Our next and final editorial session together will be Thursday 3rd May at 4:30 pm. We are going to have to be merciless about the items we cut in order to get it to fit 52 pages. We will spent the time placing pieces along the flat plan together.
Really looking forward to seeing the finalised version of the print magazine!
Last month, Ian McGuire, author of the celebrated novel, The North Water, visited Middlesex to answer questions from BA English students. The event was sold out and a great success. If you missed it, or would like to watch it again, here’s the footage of the discussion.
The North Water is causing a literary sensation: it’s currently one of the New York Times 10 Best Books of 2016, and was longlisted for the 2016 Man Booker Prize. You can read more about the novel here:
A visceral and emotional piece of literary art, The North Water has been described by Andrew Haigh, the director of the forthcoming BBC adaptation of the novel, as “a darkly brilliant piece of work, propelled by a vision of the world that is both beautiful and brutal. It feels bracingly modern and is piercingly perceptive about the nature of what drives us all”.

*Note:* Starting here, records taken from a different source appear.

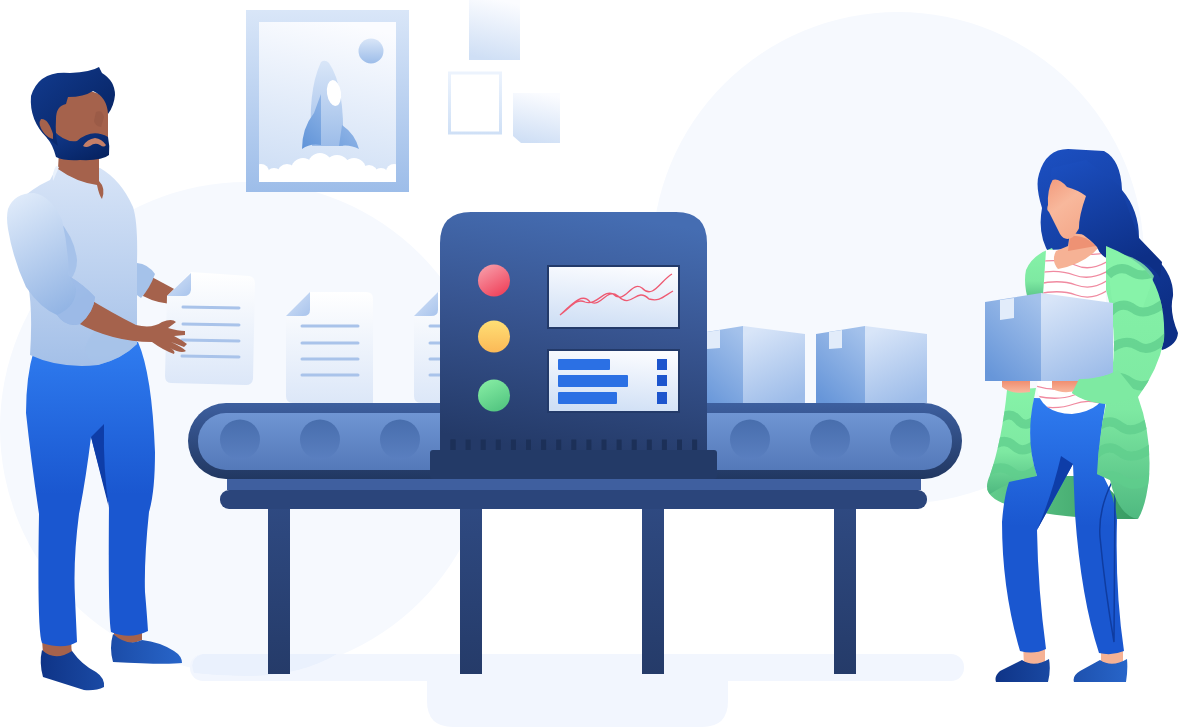
<!DOCTYPE html>
<html lang="en">
<head>
<meta charset="utf-8">
<title>From documents to packages</title>
<style>
:root{--haze:#f6f9fe;--floor:#f2f6fe;--navy:#233a69;--ink:#0a2a6c;--line:#a9c3ea;--bar:#2b70e4;--red:#ee5a72;--skin-dark:#a5624c;--skin-light:#f6b295;--deep:#1340a8;--wave:#5fce8c}
html,body{margin:0;height:100%;overflow:hidden;background:#fff}
svg{display:block;width:1179px;height:727px}
.haze{fill:var(--haze)}
.floor{fill:var(--floor)}
.rules{fill:none;stroke:var(--line);stroke-width:3;stroke-linecap:round}
.stripes{fill:none;stroke:#f08aa0;stroke-width:1.3}
.waves{fill:none;stroke:var(--wave);stroke-width:9;opacity:.75}
.chart{fill:none;stroke:var(--red);stroke-width:1.3}
.roller{fill:url(#rollerFill)}
.leg{fill:url(#legFill)}
.skin-dark{fill:var(--skin-dark)}
.skin-light{fill:var(--skin-light)}
.bar{fill:var(--bar)}
</style>
</head>
<body>
<svg viewBox="0 0 1179 727" role="img" aria-label="A man feeds documents into a conveyor machine and a woman carries away the boxes">
<defs>
<linearGradient id="frameFill" x2="0" y2="1"><stop stop-color="#d9e6f8"/><stop offset="1" stop-color="#9dbde9"/></linearGradient>
<linearGradient id="paleFill" x1=".6" x2=".4" y2="1"><stop stop-color="#fbfcff"/><stop offset="1" stop-color="#cfdff5"/></linearGradient>
<linearGradient id="outlineFill" x2="0" y2="1"><stop stop-color="#ecf3fd"/><stop offset="1" stop-color="#cfe0f6"/></linearGradient>
<linearGradient id="sheetFill" x2="0" y2="1"><stop stop-color="#fff"/><stop offset="1" stop-color="#dce7f8"/></linearGradient>
<linearGradient id="foldFill" x2="1" y2="1"><stop stop-color="#d5e3f8"/><stop offset="1" stop-color="#a9c4ec"/></linearGradient>
<linearGradient id="finFill" x1="1" x2="0" y2="1"><stop stop-color="#a9c6ee"/><stop offset="1" stop-color="#5f93d8"/></linearGradient>
<linearGradient id="machineFill" x1=".6" x2=".4" y2="1"><stop stop-color="#456db2"/><stop offset=".45" stop-color="#385591"/><stop offset="1" stop-color="#243a68"/></linearGradient>
<linearGradient id="rimFill" x2="0" y2="1"><stop stop-color="#3d5f9f"/><stop offset="1" stop-color="#213761"/></linearGradient>
<linearGradient id="beltFill" x2="0" y2="1"><stop stop-color="#6f95d3"/><stop offset="1" stop-color="#5479b9"/></linearGradient>
<linearGradient id="rollerFill" x2="0" y2="1"><stop stop-color="#486ead"/><stop offset="1" stop-color="#5a7fc0"/></linearGradient>
<linearGradient id="legFill" x2="0" y2="1"><stop stop-color="#2f4a82"/><stop offset="1" stop-color="#253b69"/></linearGradient>
<linearGradient id="boxSide" x1=".8" x2=".2" y2="1"><stop stop-color="#a3c1eb"/><stop offset="1" stop-color="#6796d9"/></linearGradient>
<linearGradient id="boxFront" x1=".3" x2=".7" y2="1"><stop stop-color="#d8e5f8"/><stop offset="1" stop-color="#9dbce9"/></linearGradient>
<linearGradient id="redLamp" x2=".6" y2="1"><stop stop-color="#f8a5b0"/><stop offset="1" stop-color="#f0475f"/></linearGradient>
<linearGradient id="yellowLamp" x2="0" y2="1"><stop stop-color="#ffdf75"/><stop offset="1" stop-color="#fbb957"/></linearGradient>
<linearGradient id="greenLamp" x2=".5" y2="1"><stop stop-color="#8af0a6"/><stop offset="1" stop-color="#56c883"/></linearGradient>
<linearGradient id="jeansFill" x2="0" y2="1"><stop stop-color="#2f7cf0"/><stop offset=".5" stop-color="#1a57d0"/><stop offset="1" stop-color="#1a57d0"/></linearGradient>
<linearGradient id="shirtFill" x2="0" y2="1"><stop stop-color="#d7e4f7"/><stop offset="1" stop-color="#a4c0e8"/></linearGradient>
<linearGradient id="sleeveFill" x2=".4" y2="1"><stop stop-color="#e4eefb"/><stop offset="1" stop-color="#92b4e4"/></linearGradient>
<linearGradient id="shoeFill" x2="1"><stop stop-color="#0f3487"/><stop offset="1" stop-color="#2865c9"/></linearGradient>
<linearGradient id="beardFill" x2="1" y2="1"><stop stop-color="#123b8f"/><stop offset="1" stop-color="#05205c"/></linearGradient>
<linearGradient id="hairFill" x2=".4" y2="1"><stop stop-color="#1c50c2"/><stop offset="1" stop-color="#0d2f86"/></linearGradient>
<linearGradient id="coatFill" x2="0" y2="1"><stop stop-color="#86f3a8"/><stop offset=".6" stop-color="#7ee9a2"/><stop offset="1" stop-color="#4fb980"/></linearGradient>
<linearGradient id="coatInside" x2="1"><stop stop-color="#63cd8d"/><stop offset="1" stop-color="#379a62"/></linearGradient>
<linearGradient id="faceFill" x2=".5" y2="1"><stop stop-color="#f29a7c"/><stop offset=".5" stop-color="#f8b89c"/><stop offset="1" stop-color="#f5ab8d"/></linearGradient>
<linearGradient id="handFill" x2="0" y2="1"><stop stop-color="#f08e70"/><stop offset="1" stop-color="#f9b99f"/></linearGradient>
<clipPath id="posterClip"><rect x="259" y="22" width="137" height="160"/></clipPath>
<clipPath id="topClip"><path d="M1046 250L1106 248V385Q1106 410 1072 414Q1040 413 1037 388Z"/></clipPath>
<clipPath id="coatClip"><path id="coatShape" d="M1106 246Q1136 258 1149 274Q1166 300 1164 340Q1158 370 1138 397Q1152 435 1149 478Q1146 506 1138 519Q1118 516 1110 480L1097 474Q1099 435 1106 404Q1086 402 1072 393L1078 376Q1098 379 1112 372Q1118 330 1106 290Z"/></clipPath>
<clipPath id="coatLeftClip"><path id="coatLeftShape" d="M1007 390L1036 388Q1025 440 1037 476Q1010 481 990 494Q984 488 990 475Q1002 440 1007 390Z"/></clipPath>
<g id="sheet"><path fill="url(#sheetFill)" d="M25 0H81Q88 0 88 7V111H8Q1 111 1 104V24Z"/><path fill="url(#foldFill)" d="M25 0V18Q25 24 18 24H1Z"/><path class="rules" d="M17 34H73M17 51H73M17 67H73M17 83H73"/></g>
<g id="parcel"><path fill="url(#boxSide)" d="M0 8L49 0V77H0Z"/><path fill="url(#boxFront)" d="M49 0L111 8V77H49Z"/><path fill="#e2ecfa" d="M13 6L26 4V22L13 23Z"/></g>
</defs>

<g id="background">
<circle class="haze" cx="898" cy="258" r="246"/>
<circle class="haze" cx="246" cy="428" r="246"/>
<rect class="floor" x="190" y="654" width="774" height="27" rx="13"/>
<path class="floor" d="M427 676H728V701Q728 727 702 727H453Q427 727 427 701Z"/>
<path fill="#eaf1fd" d="M203 654H337Q300 676 246 676Q220 676 194 673Q188 658 203 654Z"/>
</g>

<g id="wall-art">
<rect x="246" y="10" width="163" height="182" fill="url(#frameFill)"/>
<rect x="259" y="22" width="137" height="160" fill="url(#paleFill)"/>
<circle cx="371" cy="51" r="12.500" fill="url(#frameFill)"/>
<path fill="url(#frameFill)" d="M321 62Q325 59 329 63Q345 86 343 146H312Q307 92 321 62Z"/>
<path fill="url(#finFill)" d="M321 94V145Q310 143 302 149Q302 128 314 113ZM342 125Q355 134 359 149Q350 144 339 146Z"/>
<ellipse cx="334" cy="93" rx="7" ry="13" fill="#fff" transform="rotate(-8 334 93)"/>
<g fill="#fff" clip-path="url(#posterClip)"><circle cx="261" cy="172" r="8"/><circle cx="274" cy="176" r="8"/><circle cx="287" cy="174" r="10"/><circle cx="303" cy="170" r="12"/><circle cx="320" cy="165" r="12"/><circle cx="337" cy="168" r="13"/><circle cx="354" cy="170" r="12"/><circle cx="369" cy="174" r="9"/><circle cx="381" cy="176" r="8"/><circle cx="394" cy="172" r="8"/><rect x="259" y="174" width="137" height="8"/></g>
<rect x="469" width="51" height="60" fill="url(#paleFill)"/>
<rect x="449.500" y="73" width="51" height="60" fill="none" stroke="url(#outlineFill)" stroke-width="3"/>
<path fill="url(#paleFill)" d="M513 93H560V143H521L513 136Z"/>
</g>

<g id="conveyor">
<use href="#sheet" x="285" y="292"/><use href="#sheet" x="413" y="292"/>
<use href="#parcel" x="694" y="326"/><use href="#parcel" x="816" y="326"/>
<g class="leg"><rect x="268" y="500" width="22" height="174"/><rect x="460" y="500" width="22" height="174"/><rect x="642" y="500" width="22" height="174"/><rect x="834" y="500" width="22" height="174"/></g>
<rect x="227" y="474" width="694" height="16" fill="#3f5f9f"/>
<rect x="220" y="490" width="707" height="19" rx="9" fill="#2b457b"/>
<rect x="188" y="403" width="774" height="76" rx="38" fill="url(#rimFill)"/>
<rect x="198" y="413" width="754" height="57" rx="28" fill="url(#beltFill)"/>
<g class="roller"><circle cx="240" cy="439.500" r="20"/><circle cx="320" cy="439.500" r="20"/><circle cx="400" cy="439.500" r="20"/><circle cx="750" cy="439.500" r="20"/><circle cx="830" cy="439.500" r="20"/><circle cx="910" cy="439.500" r="20"/></g>
</g>

<g id="machine">
<path fill="url(#machineFill)" d="M440 452V243Q440 212 471 212H676Q707 212 707 243V452Z"/>
<path d="M453 439.500V452" stroke="#1c3058" stroke-width="5"/>
<path d="M450.500 445H700" stroke="#1c3058" stroke-width="11" stroke-dasharray="5 10.100"/>
<rect x="430" y="450" width="287" height="29" rx="3" fill="#233a67"/>
<circle cx="494" cy="280.500" r="16" fill="url(#redLamp)"/><circle cx="494" cy="336.500" r="16" fill="url(#yellowLamp)"/><circle cx="494" cy="395.500" r="16" fill="url(#greenLamp)"/>
<g fill="url(#paleFill)" stroke="#233a69" stroke-width="2"><rect x="548" y="266" width="131" height="62"/><rect x="548" y="350" width="131" height="62"/></g>
<path class="chart" d="M560 315C572 306 577 298 585 302C597 306 604 289 613 294C625 306 631 280 642 288C653 300 661 280 672 274M560 315C575 301 583 293 590 302C602 308 606 287 618 296C632 310 636 286 649 299C660 302 664 296 673 291"/>
<g class="bar"><rect x="558" y="359" width="52" height="11" rx="1"/><rect x="558" y="375" width="70" height="12" rx="1"/><rect x="558" y="392" width="59" height="12" rx="1"/></g>
<g fill="#1d55cd"><rect x="657" y="359" width="10" height="11"/><rect x="657" y="375" width="10" height="11"/><rect x="657" y="392" width="10" height="12"/></g>
</g>

<g id="man">
<path class="skin-dark" d="M148 275Q165 284 176 290V304Q158 304 143 296Z"/>
<path fill="#a5c2ea" d="M137 263Q148 264 155 274Q150 288 141 298L130 290Z"/>
<path class="skin-dark" d="M42 640H72Q70 650 74 656Q62 664 43 653ZM114 628H142V640Q126 648 114 636Z"/>
<path fill="url(#shoeFill)" d="M42 650Q55 662 72 651Q82 665 96 672Q105 678 104 687Q96 691 84 690L43 677Q39 663 42 650ZM113 634Q128 647 142 640Q160 642 174 651Q182 656 182 663Q166 665 113 662Q109 648 113 634Z"/>
<path fill="url(#jeansFill)" d="M34 350L138 342Q152 374 155 452Q155 492 149 512Q144 560 145 592Q147 615 148 631Q130 640 111 632Q108 618 109 505L91 437Q86 478 79 514Q73 560 75 598Q76 620 77 642Q64 650 42 643Q37 632 39 514Q31 460 26 413Q26 376 34 350Z"/>
<path fill="#0e3da8" d="M104 424L91 437L109 508Q103 470 104 424Z"/>
<path fill="url(#shirtFill)" d="M57 167L100 168Q121 180 133 207Q138 222 137 262V344Q122 359 98 365Q60 369 30 355Q33 310 28 284L14 205Q32 188 50 180Z"/>
<path fill="#a7c3ea" d="M98 365Q84 359 86 345Q91 333 96 330Q113 340 137 341V344Q122 359 98 365Z" opacity=".7"/>
<path class="skin-dark" d="M59 151H99V181Q106 188 102 199Q99 195 97 185Q76 182 58 169Z"/>
<path fill="#e9f1fc" d="M56 166L59 167L53 181Q52 172 56 166Z"/>
<path fill="#a6c2ea" d="M57 218Q75 238 77 260Q77 272 70 280Z"/>
<!-- head -->
<path class="skin-dark" d="M52 97Q72 80 108 98V137Q104 155 84 153Q62 150 53 137Z"/>
<path fill="url(#beardFill)" d="M53 130Q65 143 77 141Q92 128 108 137Q110 146 109 155Q102 161 80 160Q64 161 56 157Q53 145 47 138Z"/>
<path fill="#c57f68" d="M83 146Q87 139 95 138Q102 139 106 145Q104 148 100 145Q95 142 90 146Q86 148 83 146Z"/>
<path fill="url(#beardFill)" d="M47 138Q29 120 31 96Q39 70 70 73Q91 72 99 67L102 73Q115 81 115 95Q114 106 108 114Q107 97 93 91Q84 97 68 97L66 104Q56 106 56 119Q55 135 58 146Z"/>
<path class="skin-dark" d="M41 119Q48 118 53 134V139Q48 138 44 133Q37 124 41 119Z"/>
<path fill="#925341" d="M96 112Q102 109 104 117L101 127Q95 126 94 121Z" opacity=".5"/>
<!-- held page -->
<path fill="url(#sheetFill)" d="M191 272L249 276Q255 277 255 283L253 379Q252 385 246 385L171 383Q165 383 165 376L167 296Z"/>
<path fill="url(#foldFill)" d="M191 273V290Q190 296 184 296H167Z"/>
<path class="rules" d="M183 307L239 308M183 324L239 325M182 340L239 341M182 356L239 357"/>
<path class="skin-dark" d="M86 297Q112 313 136 325Q152 329 162 322Q172 318 176 322L168 328Q178 331 185 331V335L174 336Q182 340 187 344L184 347L171 342Q182 347 186 351Q181 354 170 348Q176 351 174 354Q163 350 152 342Q112 342 76 322Z"/>
<path fill="url(#sleeveFill)" d="M8 209Q14 193 34 193Q51 196 62 220Q68 246 69 276Q84 285 95 297Q94 312 80 324Q66 328 57 315Q40 308 26 287Q13 259 8 229Q6 217 8 209Z"/>
<path fill="#9fbde8" d="M69 276Q84 285 95 297Q94 312 80 324Q66 328 57 315Q77 306 76 288Z" opacity=".75"/>
</g>

<g id="woman">
<path fill="url(#hairFill)" d="M1042 208Q1035 186 1039 174Q1046 149 1068 149L1104 151Q1121 160 1122 190Q1139 210 1139 238Q1141 250 1156 258Q1174 276 1173 296Q1169 312 1178 333Q1177 345 1162 350L1120 300L1090 262L1050 255Q1037 235 1042 208Z"/>
<path class="skin-light" d="M1023 642H1045V662L1024 667ZM1101 648H1123V664L1101 666Z"/>
<path fill="url(#shoeFill)" d="M1022 660Q1034 668 1049 659Q1051 670 1048 682H996Q994 676 1000 671ZM1100 660Q1112 668 1127 659Q1128 670 1126 682H1074Q1072 676 1080 671Z"/>
<path fill="url(#coatInside)" d="M990 492Q1010 480 1036 476H1097L1138 519Q1060 520 1012 506Q989 500 987 488Z"/>
<use href="#coatLeftShape" fill="url(#coatFill)"/>
<g clip-path="url(#coatLeftClip)"><path class="waves" d="M998 420Q1010 410 1018 420T1040 416M990 448Q1004 436 1014 446T1040 440M980 476Q1000 462 1012 472T1040 466"/></g>
<path fill="url(#jeansFill)" d="M1034 398L1106 400Q1100 436 1098 468Q1114 490 1117 520Q1115 590 1124 651Q1112 656 1099 653Q1081 598 1075 514L1073 464L1037 530Q1038 590 1046 649Q1034 655 1020 651Q1002 590 1002 522Q1004 496 1009 482L1037 476Q1025 440 1034 398Z"/>
<path fill="#0e3da8" d="M1061 456L1073 464L1037 530Q1052 495 1061 456Z"/>
<path d="M1112 482Q1098 510 1100 537Q1105 590 1114 642L1115 488" fill="none" stroke="#0f3ca0" stroke-width="1.500"/>
<path fill="url(#coatFill)" d="M1052 248Q1032 255 1026 270Q1023 284 1029 303H1045Q1040 278 1055 254Z"/>
<g clip-path="url(#topClip)">
<rect x="1030" y="245" width="80" height="172" fill="#fff"/>
<path class="stripes" d="M1038 262Q1060 258 1075 265T1108 261M1038 273Q1058 269 1074 275T1108 271M1038 284Q1060 279 1076 285T1108 280M1038 294Q1060 289 1076 295T1108 290M1036 386Q1055 392 1072 387T1108 386M1036 396Q1058 401 1074 395T1108 396M1036 406Q1058 410 1074 404T1108 406M1080 253Q1095 256 1108 252"/>
</g>
<path class="skin-light" d="M1070 233L1097 236L1099 247Q1085 264 1058 269Q1051 261 1056 251L1068 246Z"/>
<path fill="#ee9274" d="M1070 236Q1084 234 1096 246L1068 251Z"/>
<path fill="url(#faceFill)" d="M1053 179Q1066 176 1087 196Q1086 222 1073 237Q1065 242 1060 234L1049 212Q1046 210 1048 205Q1047 190 1053 179Z"/>
<path fill="url(#hairFill)" d="M1050 181Q1058 176 1067 187Q1078 190 1086 196Q1078 218 1079 232Q1091 240 1097 247Q1102 262 1124 261Q1148 258 1160 278L1162 262L1139 238L1120 186L1086 160L1052 168Z"/>
<use href="#coatShape" fill="url(#coatFill)"/>
<path fill="#89f4aa" d="M1106 252Q1140 254 1154 276L1142 310L1112 300Z" opacity=".8"/>
<g clip-path="url(#coatClip)"><path class="waves" d="M1108 275Q1120 264 1132 272T1168 266M1110 312Q1122 300 1134 309T1168 300M1112 348Q1126 338 1138 346T1168 336M1100 384Q1116 372 1130 382T1164 376M1094 430Q1108 416 1120 426T1152 420M1094 456Q1108 442 1120 452T1152 448M1094 482Q1108 470 1122 480T1152 476"/></g>
<g id="carried-box">
<path fill="url(#handFill)" d="M1002 381H1030V392Q1012 395 1002 387ZM1052 381H1079L1076 391Q1062 394 1052 389Z"/>
<path fill="url(#boxSide)" d="M985 302L1041 293V381H985Z"/>
<path fill="url(#boxFront)" d="M1041 293L1113 303V374L1079 381H1041Z"/>
<path fill="#e2ecfa" d="M1000 300L1014 298V318L1000 320Z"/>
</g>
<path fill="#7eeaa2" d="M1079 379Q1100 380 1118 370L1138 395Q1120 406 1100 403Q1084 402 1072 393Z"/>
</g>
</svg>
</body>
</html>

This event offers the opportunity to hear McGuire respond to a number of searching questions about creative writing method and literary composition – all from Middlesex students.
Time will also be allotted for questions from the audience.
On February 13th a select group of first and second year BA English students braved the freezing cold, together with James Kenworth and myself for a tour of iconic and ever changing street art in Shoreditch.
We say everything: painted chewing gum, preserved Banksy satirical street art and newly painted graffiti; subtle and bold work; elaborate pieces and ‘anti-style’, old and new, expensive commercially commissioned murals and illegal vandalism.
All through the eyes of our tour guide, a local artist and illustrator who is closely connected and involved with the street art scene in London.
We even got a glimpse of some street artists that talked to us about their pieces!
It has literary references and explores lots of ideas relevant to work in English, e.g. about adaptation (without itself being an adaptation), creativity, and interpretation. Some things which have been seen as not fully working in the film (including about its ‘logic’) also raise interesting topics to talk about and we expect discussion also to focus on issues and questions about gender, genres, identity, value, . . .